Stored data entries
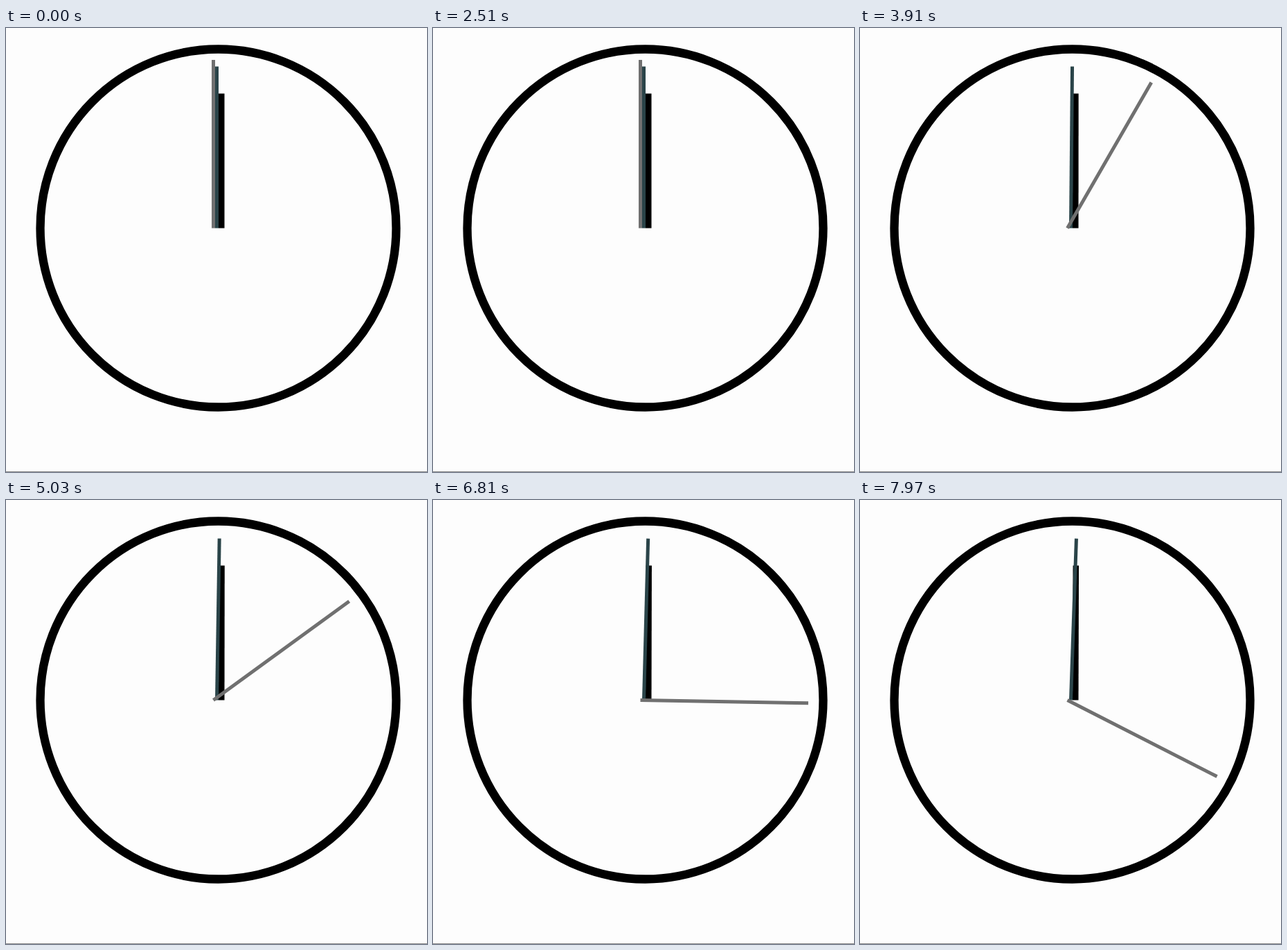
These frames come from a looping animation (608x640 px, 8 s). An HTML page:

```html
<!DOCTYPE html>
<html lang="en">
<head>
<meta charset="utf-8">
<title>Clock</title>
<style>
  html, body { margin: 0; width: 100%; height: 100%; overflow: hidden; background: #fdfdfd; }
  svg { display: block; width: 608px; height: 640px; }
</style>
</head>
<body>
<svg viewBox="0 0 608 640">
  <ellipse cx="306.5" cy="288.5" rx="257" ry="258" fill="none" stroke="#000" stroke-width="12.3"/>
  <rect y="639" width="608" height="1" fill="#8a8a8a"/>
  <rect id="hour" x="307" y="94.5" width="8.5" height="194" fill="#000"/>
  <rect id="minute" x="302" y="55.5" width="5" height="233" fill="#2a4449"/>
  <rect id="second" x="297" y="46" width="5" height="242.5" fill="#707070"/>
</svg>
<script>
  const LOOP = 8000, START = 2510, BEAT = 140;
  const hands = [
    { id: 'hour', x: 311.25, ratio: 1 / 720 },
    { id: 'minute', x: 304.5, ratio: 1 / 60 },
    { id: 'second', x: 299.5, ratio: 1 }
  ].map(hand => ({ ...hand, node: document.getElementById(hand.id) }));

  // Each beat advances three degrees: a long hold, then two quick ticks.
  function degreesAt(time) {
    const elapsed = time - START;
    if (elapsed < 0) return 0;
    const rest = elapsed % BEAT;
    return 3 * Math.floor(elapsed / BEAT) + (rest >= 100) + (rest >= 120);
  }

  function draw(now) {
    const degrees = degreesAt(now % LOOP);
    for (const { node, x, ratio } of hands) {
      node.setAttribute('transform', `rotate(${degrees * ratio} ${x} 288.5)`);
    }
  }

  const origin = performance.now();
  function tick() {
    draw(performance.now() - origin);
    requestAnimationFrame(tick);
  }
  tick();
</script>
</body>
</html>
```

◆ TASK TO COMPLETE: What's needed is an exact copy of every entry, free of pictures.

◆ EXPECTED ANSWER:
These frames come from a looping animation (608x640 px, 8 s). An HTML page:

```html
<!DOCTYPE html>
<html lang="en">
<head>
<meta charset="utf-8">
<title>Clock</title>
<style>
  html, body { margin: 0; width: 100%; height: 100%; overflow: hidden; background: #fdfdfd; }
  svg { display: block; width: 608px; height: 640px; }
</style>
</head>
<body>
<svg viewBox="0 0 608 640">
  <ellipse cx="306.5" cy="288.5" rx="257" ry="258" fill="none" stroke="#000" stroke-width="12.3"/>
  <rect y="639" width="608" height="1" fill="#8a8a8a"/>
  <rect id="hour" x="307" y="94.5" width="8.5" height="194" fill="#000"/>
  <rect id="minute" x="302" y="55.5" width="5" height="233" fill="#2a4449"/>
  <rect id="second" x="297" y="46" width="5" height="242.5" fill="#707070"/>
</svg>
<script>
  const LOOP = 8000, START = 2510, BEAT = 140;
  const hands = [
    { id: 'hour', x: 311.25, ratio: 1 / 720 },
    { id: 'minute', x: 304.5, ratio: 1 / 60 },
    { id: 'second', x: 299.5, ratio: 1 }
  ].map(hand => ({ ...hand, node: document.getElementById(hand.id) }));

  // Each beat advances three degrees: a long hold, then two quick ticks.
  function degreesAt(time) {
    const elapsed = time - START;
    if (elapsed < 0) return 0;
    const rest = elapsed % BEAT;
    return 3 * Math.floor(elapsed / BEAT) + (rest >= 100) + (rest >= 120);
  }

  function draw(now) {
    const degrees = degreesAt(now % LOOP);
    for (const { node, x, ratio } of hands) {
      node.setAttribute('transform', `rotate(${degrees * ratio} ${x} 288.5)`);
    }
  }

  const origin = performance.now();
  function tick() {
    draw(performance.now() - origin);
    requestAnimationFrame(tick);
  }
  tick();
</script>
</body>
</html>
```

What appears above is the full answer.